A couple of years ago, this column would have been easy to write. I would have skimmed off the 0.1 per cent of the internet that was actually useful to normal people, and directed readers towards it. But now that cannot be done. Even if the proportion of worthwhile material has diminished still further to about 0.001 per cent-and I believe it has-that homeopathic fraction of sites that do their work better than anything off line is now larger than any one person can hope to grasp. It is no longer news that the web is useful. But exactly how it can be useful to literate Prospect readers with better things to do than “surf,” or people such as my 80-year-old mother, reluctantly coming to grips with e-mail because it is the simplest way to communicate with both her children at once, is still insufficiently understood. The internet is going to change the world as much as the car did, and there are useful things to know about cars even for people who are not interested in them.
most of the discussions about what the web will do to journalism have concentrated on its effects downstream of the journalist: how will we sell our stuff, and to whom? There are no answers to this yet, although there are a couple of web magazines for which one would happily pay on a bookstall, such as Salon (www. salonmagazine.com). But in the meantime there has been a revolution upstream of journalists, in the supply of information to us. Access to a newspaper library used to be the single most professionally important perk of a staff job. But in the last ten years all newspaper libraries have shrunk horribly. Last year, on the Independent, it rapidly became clear that almost any query could be answered more quickly on the internet than by asking the Mirror Group library.
The only important English newspaper that cannot be read online is the Daily Mail. The Times (www.the-times.co.uk) and the Telegraph (www. telegraph.co.uk) both have excellent, searchable internet editions: the Telegraph is still the better of the two, but the internet edition of the Sunday Times (also www.the-times.co.uk) is a tremendous time-saver. I already know I do not want to read 97 per cent of the stories; a single list of contents makes it easy to pick out the ones I might need to study.
American papers are even better. The New York Times (www.nytimes. com) is the only one that charges foreign subscribers. The Washington Post (www.washingtonpost.com), the LA Times (www.latimes.com), and the San Francisco Chronicle (www. sfgate.com) all have excellent, free sites. Even Murdoch’s tabloid New York Post (www.nypostonline.com) has a useful web presence. All these newspapers have just about everything in the printed edition, including the classified ads; and they have searchable back issues. An enormous amount of modern journalism consists of recycling clippings-it is cheaper. The web now lets you recycle clippings before they have even appeared in this country. For a list of all known online newspapers, go to www.newslink.org /ajrwww.html or http://mediainfo. elpress.com/ Wait until newspaper managements realise that the most important part of a foreign correspondent’s life-reading the local papers-can be done in London.

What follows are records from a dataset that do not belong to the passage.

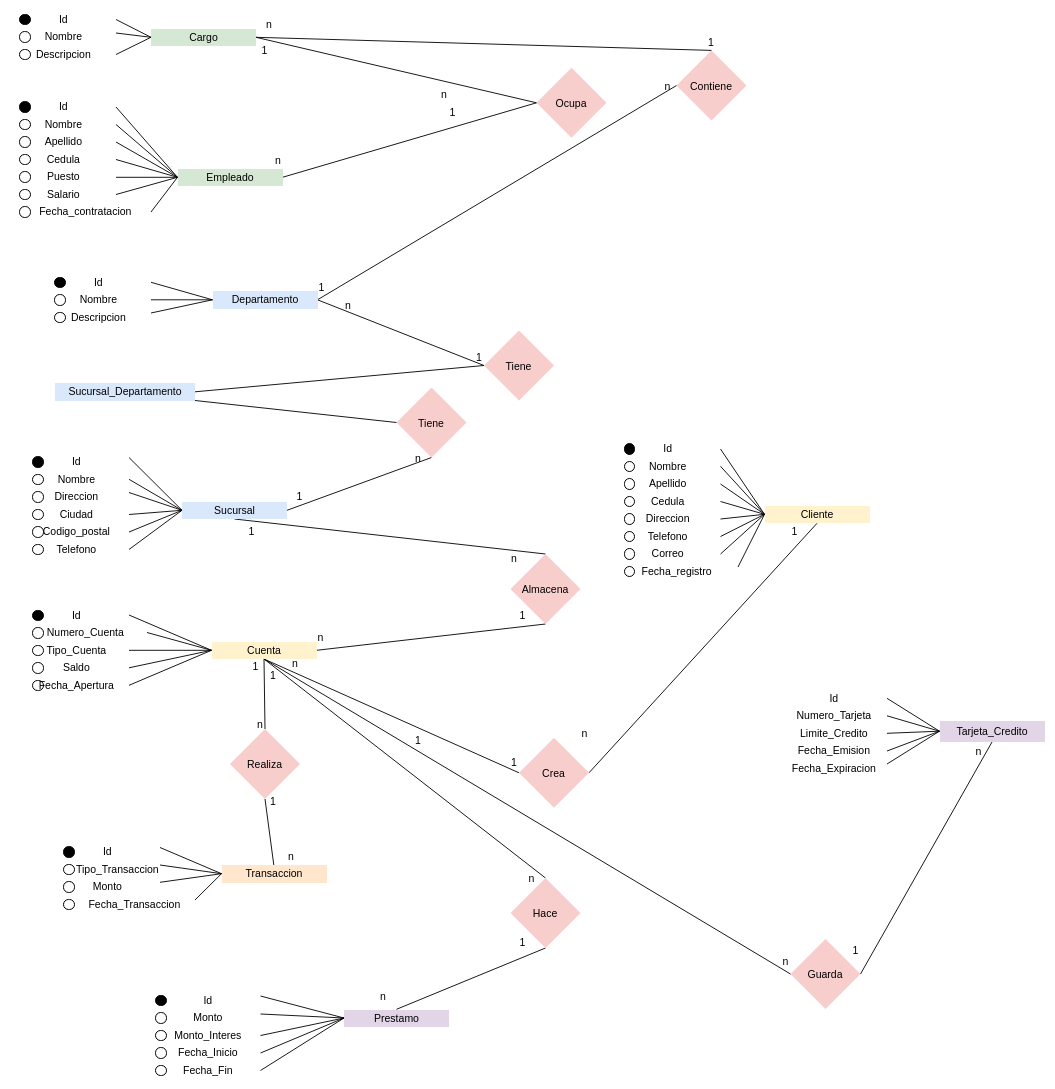
<!DOCTYPE html>
<html lang="es">
<head>
<meta charset="utf-8">
<title>Modelo entidad relación</title>
<style>
:root{--ink:#000;--paper:#fff;--green:#d5e8d4;--blue:#dae8fc;--yellow:#fff2cc;--orange:#ffe6cc;--purple:#e1d5e7;--pink:#f8cecc}
*{box-sizing:border-box;margin:0;padding:0}
html,body{width:1055px;height:1089px;overflow:hidden;background:var(--paper)}
.diagram{position:relative;width:1055px;height:1089px;overflow:hidden;color:var(--ink);font:10.5px/12px "Liberation Sans",Arial,sans-serif;white-space:nowrap}
.connectors{position:absolute;left:0;top:0;fill:none;stroke:var(--ink);stroke-width:.9}
.entity,.relation{position:absolute;left:var(--x);top:var(--y);display:flex;align-items:center;justify-content:center}
.entity{width:105px;height:17.5px;padding-bottom:1px}
.green{background:var(--green)}
.blue{background:var(--blue)}
.yellow{background:var(--yellow)}
.orange{background:var(--orange)}
.purple{background:var(--purple)}
.wide{width:140px}
.tall{height:21.5px}
.relation{width:70px;height:70px;margin:-35px 0 0 -35px;background:var(--pink);clip-path:polygon(50% 0,100% 50%,50% 100%,0 50%);padding-right:1px}
.attributes{position:absolute;left:var(--x);top:var(--y);list-style:none;display:flex;flex-direction:column;margin:-8.7px 0 0 -4.7px}
.attributes li{position:relative;height:17.5px;display:flex;align-items:center}
.attributes li::before{content:"";width:9.4px;height:9.4px;border:.9px solid var(--ink);border-radius:50%}
.attributes .key::before{background:var(--ink)}
.attributes span{position:absolute;left:var(--c,44px);top:2px;transform:translateX(-50%)}
.unmarked li::before{visibility:hidden}
.count{position:absolute;left:var(--x);top:var(--y);transform:translate(-50%,-50%)}
</style>
</head>
<body>
<main class="diagram">
<svg class="connectors" width="1055" height="1089" viewBox="0 0 1055 1089" aria-hidden="true">
<g class="attribute-lines">
<path d="M116 19.5L151 37.3L116 33M151 37.3L116 54.5"/>
<path d="M116 107L177.5 177.3L116 124.5M177.5 177.3L116 142M177.5 177.3L116 159.5M177.5 177.3H116M177.5 177.3L116 194.5M177.5 177.3L151 212"/>
<path d="M151 282.3L212.5 299.8H151M212.5 299.8L151 313"/>
<path d="M129 457.5L182 510.3L129 479.3M182 510.3L129 492.5M182 510.3L129 514.5M182 510.3L129 532M182 510.3L129 549.5"/>
<path d="M129 615L211.5 650.3L147 632.5M211.5 650.3H129M211.5 650.3L129 667.8M211.5 650.3L129 685.3"/>
<path d="M160 847.5L221.5 873.7L160 865M221.5 873.7L160 882.3M221.5 873.7L195 900"/>
<path d="M260.5 996L344 1018L260.5 1014M344 1018L260.5 1035.5M344 1018L260.5 1053M344 1018L260.5 1070.5"/>
<path d="M720.5 449L764.5 514.3L720.5 466.3M764.5 514.3L720.5 484M764.5 514.3L720.5 501.5M764.5 514.3L720.5 519M764.5 514.3L720.5 536.5M764.5 514.3L720.5 554M764.5 514.3L738 567"/>
<path d="M887 698.3L939.5 731.2L887 715.8M939.5 731.2L887 733.3M939.5 731.2L887 751M939.5 731.2L887 764"/>
</g>
<g class="relation-lines">
<path d="M711.5 50.4L256 37.3L536.5 102.8L282.5 177.3"/>
<path d="M676.5 85.5L317.5 299.8L484 365.5L195 391.8"/>
<path d="M195 400.5L396.5 422.5M431.5 457.5L287 510.3"/>
<path d="M234.5 519L545.5 554M545.5 624L316.5 650.3"/>
<path d="M264 659L265 729M265 799L273.8 865"/>
<path d="M264 659L519 772.8M589 772.8L817 523.3"/>
<path d="M264 659L545.5 878M545.5 948L396.5 1009.3"/>
<path d="M264 659L790.5 974M860.5 974L992 742"/>
</g>
</svg>

<ul class="attributes" style="--x:24px;--y:19.5px">
<li class="key"><span>Id</span></li><li><span>Nombre</span></li><li><span>Descripcion</span></li>
</ul>
<div class="entity green" style="--x:151px;--y:28.5px">Cargo</div>

<ul class="attributes" style="--x:24px;--y:107px">
<li class="key"><span>Id</span></li><li><span>Nombre</span></li><li><span>Apellido</span></li><li><span>Cedula</span></li><li><span>Puesto</span></li><li><span>Salario</span></li><li style="--c:66px"><span>Fecha_contratacion</span></li>
</ul>
<div class="entity green" style="--x:177.5px;--y:168.5px">Empleado</div>

<ul class="attributes" style="--x:59px;--y:282.3px">
<li class="key"><span>Id</span></li><li><span>Nombre</span></li><li><span>Descripcion</span></li>
</ul>
<div class="entity blue" style="--x:212.5px;--y:291px">Departamento</div>

<div class="entity blue wide" style="--x:55px;--y:383px">Sucursal_Departamento</div>

<ul class="attributes" style="--x:37px;--y:461.8px">
<li class="key"><span>Id</span></li><li><span>Nombre</span></li><li><span>Direccion</span></li><li><span>Ciudad</span></li><li><span>Codigo_postal</span></li><li><span>Telefono</span></li>
</ul>
<div class="entity blue" style="--x:182px;--y:501.5px">Sucursal</div>

<ul class="attributes" style="--x:37px;--y:615.3px">
<li class="key"><span>Id</span></li><li style="--c:53px"><span>Numero_Cuenta</span></li><li><span>Tipo_Cuenta</span></li><li><span>Saldo</span></li><li><span>Fecha_Apertura</span></li>
</ul>
<div class="entity yellow" style="--x:211.5px;--y:641.5px">Cuenta</div>

<ul class="attributes" style="--x:68px;--y:851.8px">
<li class="key"><span>Id</span></li><li style="--c:54px"><span>Tipo_Transaccion</span></li><li><span>Monto</span></li><li style="--c:71px"><span>Fecha_Transaccion</span></li>
</ul>
<div class="entity orange" style="--x:221.5px;--y:865px">Transaccion</div>

<ul class="attributes" style="--x:160px;--y:1000.5px;--c:52.5px">
<li class="key"><span>Id</span></li><li><span>Monto</span></li><li><span>Monto_Interes</span></li><li><span>Fecha_Inicio</span></li><li><span>Fecha_Fin</span></li>
</ul>
<div class="entity purple" style="--x:344px;--y:1009.5px">Prestamo</div>

<ul class="attributes" style="--x:628.3px;--y:449px">
<li class="key"><span>Id</span></li><li><span>Nombre</span></li><li><span>Apellido</span></li><li><span>Cedula</span></li><li><span>Direccion</span></li><li><span>Telefono</span></li><li><span>Correo</span></li><li style="--c:53px"><span>Fecha_registro</span></li>
</ul>
<div class="entity yellow" style="--x:764.5px;--y:505.5px">Cliente</div>

<ul class="attributes unmarked" style="--x:794.5px;--y:698.3px">
<li><span>Id</span></li><li><span>Numero_Tarjeta</span></li><li><span>Limite_Credito</span></li><li><span>Fecha_Emision</span></li><li><span>Fecha_Expiracion</span></li>
</ul>
<div class="entity purple tall" style="--x:939.5px;--y:720.5px">Tarjeta_Credito</div>

<div class="relation" style="--x:571.5px;--y:102.8px">Ocupa</div>
<div class="relation" style="--x:711.5px;--y:85.5px">Contiene</div>
<div class="relation" style="--x:519px;--y:365.5px">Tiene</div>
<div class="relation" style="--x:431.5px;--y:422.5px">Tiene</div>
<div class="relation" style="--x:545.5px;--y:589px">Almacena</div>
<div class="relation" style="--x:265px;--y:764px">Realiza</div>
<div class="relation" style="--x:554px;--y:772.8px">Crea</div>
<div class="relation" style="--x:545.5px;--y:913px">Hace</div>
<div class="relation" style="--x:825.5px;--y:974px">Guarda</div>

<span class="count" style="--x:269px;--y:24px">n</span>
<span class="count" style="--x:264.5px;--y:50px">1</span>
<span class="count" style="--x:711px;--y:41.5px">1</span>
<span class="count" style="--x:667.5px;--y:85.5px">n</span>
<span class="count" style="--x:444px;--y:94px">n</span>
<span class="count" style="--x:452.5px;--y:111.5px">1</span>
<span class="count" style="--x:278px;--y:159.5px">n</span>
<span class="count" style="--x:321.5px;--y:286.5px">1</span>
<span class="count" style="--x:348px;--y:304.5px">n</span>
<span class="count" style="--x:479px;--y:357px">1</span>
<span class="count" style="--x:418px;--y:457.5px">n</span>
<span class="count" style="--x:299.5px;--y:495.5px">1</span>
<span class="count" style="--x:251.5px;--y:531px">1</span>
<span class="count" style="--x:514px;--y:558px">n</span>
<span class="count" style="--x:522.5px;--y:615px">1</span>
<span class="count" style="--x:320.5px;--y:636.5px">n</span>
<span class="count" style="--x:255.5px;--y:665.5px">1</span>
<span class="count" style="--x:273px;--y:674.5px">1</span>
<span class="count" style="--x:295px;--y:663px">n</span>
<span class="count" style="--x:260px;--y:724px">n</span>
<span class="count" style="--x:273px;--y:801px">1</span>
<span class="count" style="--x:291px;--y:856px">n</span>
<span class="count" style="--x:418px;--y:740px">1</span>
<span class="count" style="--x:514px;--y:762px">1</span>
<span class="count" style="--x:584.5px;--y:733px">n</span>
<span class="count" style="--x:794.5px;--y:530.5px">1</span>
<span class="count" style="--x:531.5px;--y:877.5px">n</span>
<span class="count" style="--x:522.5px;--y:941.5px">1</span>
<span class="count" style="--x:383px;--y:996px">n</span>
<span class="count" style="--x:785.5px;--y:961px">n</span>
<span class="count" style="--x:855.5px;--y:950px">1</span>
<span class="count" style="--x:978.5px;--y:750.5px">n</span>
</main>
</body>
</html>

the web-based databases that I have been talking about do not go back more than a year or two yet. Nor do they compare in thoroughness with a database such as FT Profile (accessible through CompuServe), which goes back to the mid-1970s. But to make a full text search in an old-fashioned database will cost $5 a shot, and that soon mounts up. There is a cheaper alternative; to use the newspaper library in CompuServe, which has the Independent and, I think the Guardian, and only charges $1.50 per article retrieved. The newspaper library is the sort of thing that CompuServe did well, which is why it is a shame to see it up for sale. It was one of the few online services that ever made money, because it sold valuable information to peo- ple who had to pay for it. It used to be expensive, elitist and efficient. Now it is cheap, plagued with junk mail, yet still indispensable to a travelling professional, because there are local CompuServe numbers almost everywhere a modem will work.
there is as yet little online that passes the interest test so far as my mother is concerned. She speaks six languages with varying degrees of fluency, but none of them is Windows. A dialogue box suggests to her something to do with the stage. “Ah! It’s a monologue box,” she cried when she finally got the point. So it was with considerable satisfaction that I was able to point her at a list of computing terms in Anglo-Saxon (www.u.arizona.edu/~ctb/wordhord. html), a language from which she feels they should never have been translated. n